The panel endorsed expropriation without compensation (in 10 supposedly limited circumstances — such as land that is held “purely for speculative purposes” — but also made clear that the circumstances meriting “nil” compensation are “not limited to” the ones it lists.

The panel further suggests section 25 of the constitution be amended to “move away” from current “mandatory” compensation. The wording it suggests would authorise the adoption of virtually any expropriation law. 

The panel also recommends a new “compensation policy”, under which compensation will range from “zero” to “minimal”, “substantial” or “market-related”, depending on the circumstances.

Given the state’s fiscal circumstances and the ideological inclinations of the cabinet, market-related compensation — not necessarily the same as market value — is likely to become the exception. 

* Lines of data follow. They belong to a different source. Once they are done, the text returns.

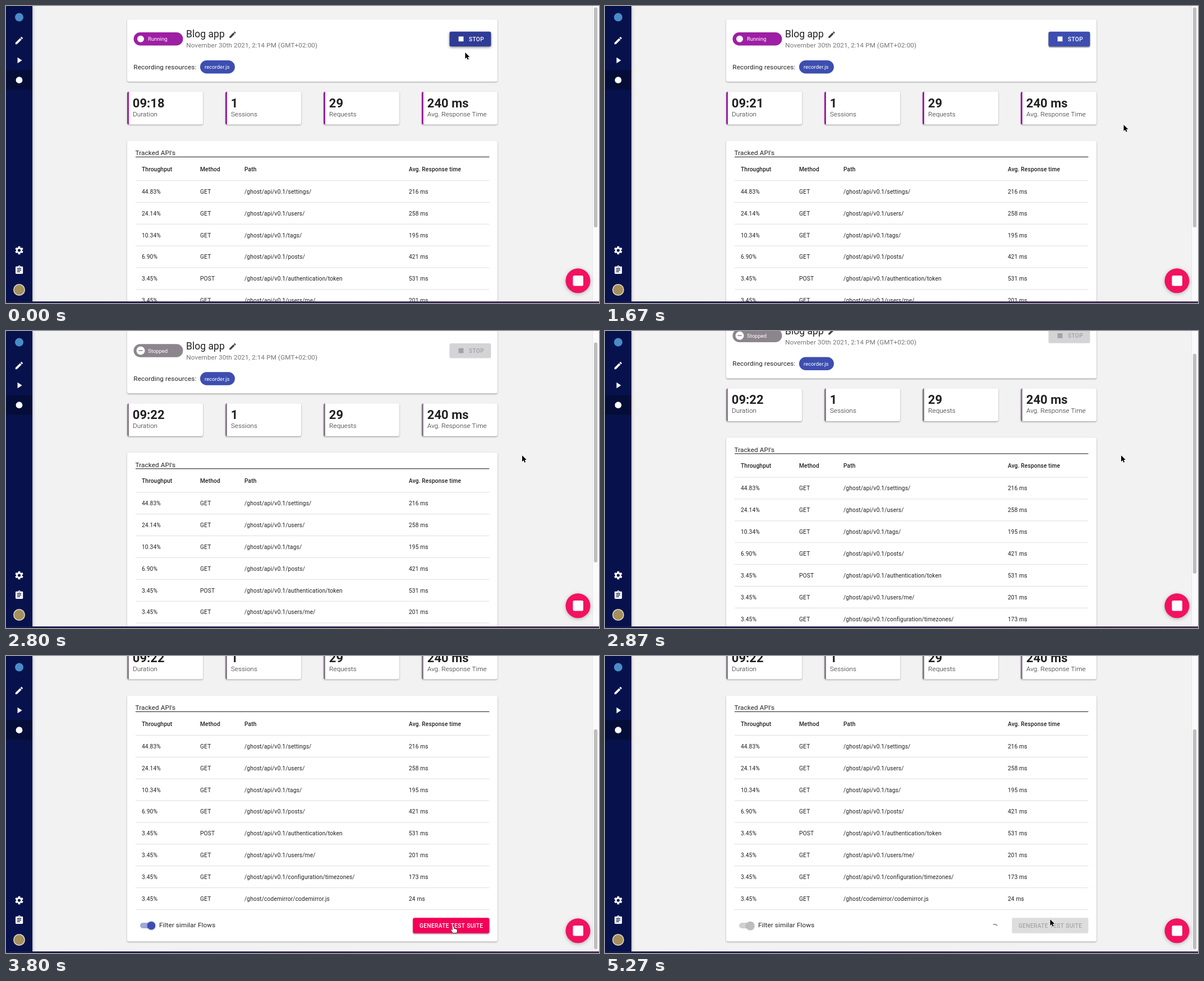
An HTML page with a canvas that plays this animation: 1057x530 px, repeating every 5340 ms.

```html
<!DOCTYPE html>
<html lang="en">
<head>
<meta charset="utf-8">
<title>Recording dashboard</title>
<style>
html, body { margin: 0; width: 100%; height: 100%; overflow: hidden; background: #f2f2f2; }
canvas { display: block; width: 1057px; height: 530px; }
</style>
</head>
<body>
<canvas id="stage"></canvas>
<script>
const W = 1057, H = 530, LOOP = 5340;
const canvas = document.getElementById('stage');
const ctx = canvas.getContext('2d');
const dpr = window.devicePixelRatio || 1;
canvas.width = W * dpr;
canvas.height = H * dpr;

// Times of the main events, in ms
const STOP_AT = 1750, SCROLL_FROM = 2670, SCROLL_TO = 3224, HOVER_AT = 3800, CLICK_AT = 4720;
const SCROLL_MAX = 170, ROW = 38.87;

const BODY = 11.73, SMALL = 10.26, CHIP = 9.53;
const INK = '#212121', NAVY = '#07124d';
const PURPLE = [157, 31, 163], GREY = [141, 133, 142], BLUE = [61, 78, 176];

const rows = [
  ['44.83%', 'GET', '/ghost/api/v0.1/settings/', '216 ms'],
  ['24.14%', 'GET', '/ghost/api/v0.1/users/', '258 ms'],
  ['10.34%', 'GET', '/ghost/api/v0.1/tags/', '195 ms'],
  ['6.90%', 'GET', '/ghost/api/v0.1/posts/', '421 ms'],
  ['3.45%', 'POST', '/ghost/api/v0.1/authentication/token', '531 ms'],
  ['3.45%', 'GET', '/ghost/api/v0.1/users/me/', '201 ms'],
  ['3.45%', 'GET', '/ghost/api/v0.1/configuration/timezones/', '173 ms'],
  ['3.45%', 'GET', '/ghost/codemirror/codemirror.js', '24 ms']
];
const columns = [242, 346, 425, 718];

// Pointer stops: time, x, y
const route = [
  [0, 818.5, 83], [40, 818.5, 83], [750, 890.5, 192], [900, 890.5, 192], [1500, 924.5, 212],
  [2220, 924.5, 212], [2400, 920, 222], [2930, 920, 222], [3370, 729.3, 418],
  [3450, 729.3, 418], [3850, 800, 485], [4850, 800, 485], [5200, 793.5, 470], [LOOP, 793.5, 470]
];

const pencil = new Path2D('M3 17.25V21h3.75L17.81 9.94l-3.75-3.75L3 17.25zM20.71 7.04c.39-.39.39-1.02 0-1.41l-2.34-2.34c-.39-.39-1.02-.39-1.41 0l-1.83 1.83 3.75 3.75 1.83-1.83z');
const play = new Path2D('M8 5v14l11-7z');
const arrow = new Path2D('M0 0V11.2L2.6 8.8 4.4 12.8 6.2 12 4.5 8.1H8z');
const hand = new Path2D('M-1.2 1Q0-.8 1.2 1V4.6Q2.4 3.8 3.2 5 4.6 4.4 5.2 5.6 7 5.2 7 7V9Q7 10.4 6 12H-.4Q-1.6 9.6-3.6 7.6-4 6-2.6 6.2L-1.2 7.4z');

const clamp = v => Math.max(0, Math.min(1, v));
const ramp = (t, from, to) => clamp((t - from) / (to - from));
const smooth = k => k * k * (3 - 2 * k);
const rgb = c => `rgb(${c.map(Math.round).join()})`;
const mix = (a, b, k) => rgb(a.map((v, i) => v + (b[i] - v) * k));

function text(str, x, y, size, color = INK, weight = 400, spacing = 0) {
  ctx.font = `${weight} ${size}px Roboto, Arial, sans-serif`;
  ctx.letterSpacing = spacing * size + 'px';
  ctx.fillStyle = color;
  ctx.fillText(str, x, y);
}
const body = (str, x, y, color) => text(str, x, y, BODY, color, 400, 0.0094);
const cell = (str, x, y, weight) => text(str, x, y, SMALL, INK, weight, 0.0107);

function box(x, y, w, h, r, fill) {
  ctx.beginPath();
  ctx.roundRect(x, y, w, h, r);
  ctx.fillStyle = fill;
  ctx.fill();
}

function disc(x, y, r, fill) {
  ctx.beginPath();
  ctx.arc(x, y, r, 0, 7);
  ctx.fillStyle = fill;
  ctx.fill();
}

function raised(blur, dy, alpha, draw) {
  ctx.save();
  ctx.shadowColor = `rgba(0,0,0,${alpha})`;
  ctx.shadowBlur = blur * dpr;
  ctx.shadowOffsetY = dy * dpr;
  draw();
  ctx.restore();
}

const card = (x, y, w, h) => raised(2.4, 1.1, 0.36, () => box(x, y, w, h, 3, '#fff'));

function icon(path, x, y, size, fill) {
  ctx.save();
  ctx.translate(x - size / 2, y - size / 2);
  ctx.scale(size / 24, size / 24);
  ctx.fillStyle = fill;
  ctx.fill(path);
  ctx.restore();
}

function header(t) {
  const stopped = t >= STOP_AT;
  const fade = ramp(t, STOP_AT, 2650);
  const chip = mix(PURPLE, GREY, stopped ? 0.25 + 0.75 * fade : 0);
  card(216, 24, 660, 111);
  box(227.5, 47, 88, 23.4, 11.7, chip);
  if (stopped) {
    disc(240, 58.7, 7.5, '#fff');
    ctx.fillStyle = chip;
    ctx.fillRect(236.3, 57.9, 7.4, 1.5);
  } else {
    disc(240, 58.7, 6, '#fff');
  }
  text(stopped ? 'Stopped' : 'Running', 253, 62.2, CHIP, '#fff');

  text('Blog app', 321, 56.2, 17.6);
  icon(pencil, 404, 51.3, 15.2, '#3f3f3f');
  body('November 30th 2021, 2:14 PM (GMT+02:00)', 321.3, 74.4, '#757575');
  body('Recording resources:', 227.3, 112.6);
  box(346, 97, 62, 23.4, 11.7, rgb(BLUE));
  text('recorder.js', 354, 112.2, CHIP, '#fff');

  let ink = '#fff';
  if (stopped) {
    box(790.5, 45.7, 74, 26.6, 3, mix([180, 176, 200], [212, 212, 214], smooth(fade)));
    ink = mix([150, 148, 160], [162, 162, 164], fade);
  } else {
    const leave = ramp(t, 40, 300);
    raised(4 - 2 * leave, 1.6, 0.45, () => box(790.5, 45.7, 74, 26.6, 3, mix([46, 60, 150], BLUE, leave)));
  }
  ctx.fillStyle = ink;
  ctx.fillRect(806.7, 54.4, 8.8, 8.8);
  text('STOP', 825, 62.6, SMALL, ink, 500, 0.0286);
}

function stats(t) {
  const seconds = 18 + [450, 950, 1380, STOP_AT].filter(s => t >= s).length;
  const list = [['09:' + seconds, 'Duration'], ['1', 'Sessions'], ['29', 'Requests'], ['240 ms', 'Avg. Response Time']];
  const top = ramp(t, 1800, 2850), low = ramp(t, 1800, 2200);
  list.forEach(([value, label], i) => {
    const x = 216 + i * 175;
    card(x, 153, 135, 58.5);
    const edge = ctx.createLinearGradient(0, 153, 0, 211);
    edge.addColorStop(0, mix(PURPLE, [145, 124, 147], top));
    edge.addColorStop(1, mix(PURPLE, [130, 126, 132], low));
    box(x, 153, 3, 58.5, [3, 0, 0, 3], edge);
    text(value, x + 9.8, 180.6, 22, INK, 700);
    text(label, x + 10.1, 196.8, BODY, INK, 300, 0.005);
  });
}

function rule(y, color, h) {
  ctx.fillStyle = color;
  ctx.fillRect(231, y, 630.5, h);
}

function table(t) {
  card(216, 240.8, 660, 438.7);
  body('Tracked API\'s', 230.5, 266.3);
  rule(268.8, '#3a3a3a', 1.2);
  ['Throughput', 'Method', 'Path', 'Avg. Response time'].forEach((s, i) => cell(s, columns[i], 294.5, 500));
  rule(311, '#dedede', 1);
  rows.forEach((r, n) => {
    r.forEach((s, i) => cell(s, columns[i], 334.8 + n * ROW, 400));
    rule(311 + (n + 1) * ROW, '#dedede', 1);
  });

  const off = t >= CLICK_AT;
  const dim = ramp(t, CLICK_AT, CLICK_AT + 180);
  box(239, 645.9, 25, 10.2, 5.1, mix([159, 168, 218], [208, 208, 208], dim));
  raised(2, 1, 0.35, () => disc(259, 651, 7.3, mix(BLUE, [189, 189, 189], dim)));
  body('Filter similar Flows', 273, 654.2);

  const hover = ramp(t, HOVER_AT, HOVER_AT + 180);
  const pink = [245 - 33 * hover, 14 * hover, 87 + 3 * hover];
  const face = mix(pink, [221, 221, 221], dim);
  const draw = () => box(725.3, 637.3, 136.2, 27.4, 3, face);
  if (off) draw(); else raised(2.5 + 2 * hover, 1.5, 0.4, draw);
  text('GENERATE TEST SUITE', 737, 654.6, SMALL, mix([255, 255, 255], [166, 166, 166], dim), 500, 0.0286);

  if (off) {
    const turn = (t - 5270) / 1400 * Math.PI * 2;
    ctx.beginPath();
    ctx.arc(694, 655, 6.3, turn - 1.95, turn - 0.6);
    ctx.lineWidth = 1.3;
    ctx.strokeStyle = '#6a6a6a';
    ctx.stroke();
  }
}

function gear(x, y) {
  ctx.save();
  ctx.translate(x, y);
  disc(0, 0, 5.4, '#fff');
  for (let i = 0; i < 6; i++) {
    ctx.rotate(Math.PI / 3);
    box(-1.9, -7.3, 3.8, 4, 0.6, '#fff');
  }
  disc(0, 0, 2.6, NAVY);
  ctx.restore();
}

function sidebar() {
  ctx.save();
  ctx.shadowColor = 'rgba(0,0,0,.4)';
  ctx.shadowBlur = 5 * dpr;
  ctx.fillStyle = NAVY;
  ctx.fillRect(0, 0, 47, H);
  ctx.restore();
  ctx.fillStyle = '#040c38';
  ctx.fillRect(0, 114.5, 47, 35);

  disc(23.5, 20, 7.5, '#4a8cc8');
  icon(pencil, 23.4, 61.7, 17.6, '#fff');
  icon(play, 23.5, 97, 17.6, '#fff');
  disc(23.5, 132.2, 5.9, '#fff');
  gear(23.5, 436);

  box(17, 464.7, 13.2, 13.2, 1.4, '#fff');
  disc(23.6, 465.2, 2.1, '#fff');
  disc(23.6, 465.4, 0.7, NAVY);
  ctx.fillStyle = NAVY;
  [7.3, 7.3, 5.1].forEach((w, i) => ctx.fillRect(19.9, 467.7 + i * 2.9, w, 1.4));

  disc(23.5, 506.5, 10.5, '#e6dcb8');
  disc(23.5, 506.5, 9, '#a48f5e');
}

function chrome(scroll) {
  ctx.fillStyle = '#fafafa';
  ctx.fillRect(1045, 0, 12, H);
  ctx.fillStyle = '#e6e6e6';
  ctx.fillRect(1045, 0, 1, H);
  box(1048, 2.5 + scroll * 0.755, 6.2, 392.5, 3.1, '#bebebe');
  sidebar();
  const strip = ctx.createLinearGradient(0, 0, W, 0);
  strip.addColorStop(0, '#171849');
  strip.addColorStop(1, '#40294f');
  ctx.fillStyle = strip;
  ctx.fillRect(0, 527.2, W, 3);
  raised(6, 1.5, 0.28, () => disc(1019.5, 490.3, 22, '#f2125f'));
  box(1010.5, 481, 18.5, 18.5, 2.5, '#fff');
}

function pointer(t) {
  const i = Math.max(1, route.findIndex(p => p[0] > t));
  const a = route[i - 1], b = route[i];
  const k = smooth(ramp(t, a[0], b[0]));
  const over = t >= HOVER_AT && t < 4850;
  const shape = over ? hand : arrow;
  ctx.save();
  ctx.translate(a[1] + (b[1] - a[1]) * k, a[2] + (b[2] - a[2]) * k);
  ctx.lineJoin = 'round';
  ctx.lineWidth = over ? 1 : 1.6;
  ctx.strokeStyle = over ? '#000' : '#fff';
  ctx.fillStyle = over ? '#fff' : '#000';
  ctx.stroke(shape);
  ctx.fill(shape);
  ctx.restore();
}

function draw(now) {
  const t = now % LOOP;
  const scroll = SCROLL_MAX * smooth(ramp(t, SCROLL_FROM, SCROLL_TO));
  ctx.setTransform(dpr, 0, 0, dpr, 0, 0);
  ctx.fillStyle = '#f2f2f2';
  ctx.fillRect(0, 0, W, H);
  ctx.save();
  ctx.translate(0, -scroll);
  header(t);
  stats(t);
  table(t);
  ctx.restore();
  chrome(scroll);
  pointer(t);
}

let start;
function tick(now) {
  start ??= now;
  draw(now - start);
  requestAnimationFrame(tick);
}
requestAnimationFrame(tick);
</script>
</body>
</html>
```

The report further suggests that all municipalities, including urban ones, “with the input of local residents”, must identify well-located and appropriately serviced land that is suitable for redistribution. “Individual owners of properties that meet the criteria of land required for redistribution… may [then] offer their land as donations, or enter into negotiations with the state, failing which the state may proceed to expropriate.”

This is fundamentally coercive and will in practice make it very difficult for banks to accept land as collateral for loans as virtually any land in any part of the country could be expropriated at well below market value.

The panel also seeks the introduction of “prescribed asset” requirements, though it does not use this terminology. Instead, it urges “a specific drive to mobilise the private sector, ie commercial banks, asset managers and pension funds, to respond to the urgency of financing the excluded majority”. 

That a chamber of commerce could welcome such a draconian intrusion does much to explain why the ANC has been able to proceed so easily with interventions fundamentally at odds with the needs of the economy — and also with the preference for “business-friendly” policies of the great majority of South Africans, both black and white.

Dr Anthea Jeffery
Institute of Race Relations

https://www.businesslive.co.za/bd/opinion/2019-08-01-letter-chamber-of-commerce-shows-ignorance-over-land-reform-report/

© 2018 South African Institute of Race Relations
CMS Website by Juizi

Terms & Conditions | Privacy Policy | Accuracy Guarantee | Sponsors & Donors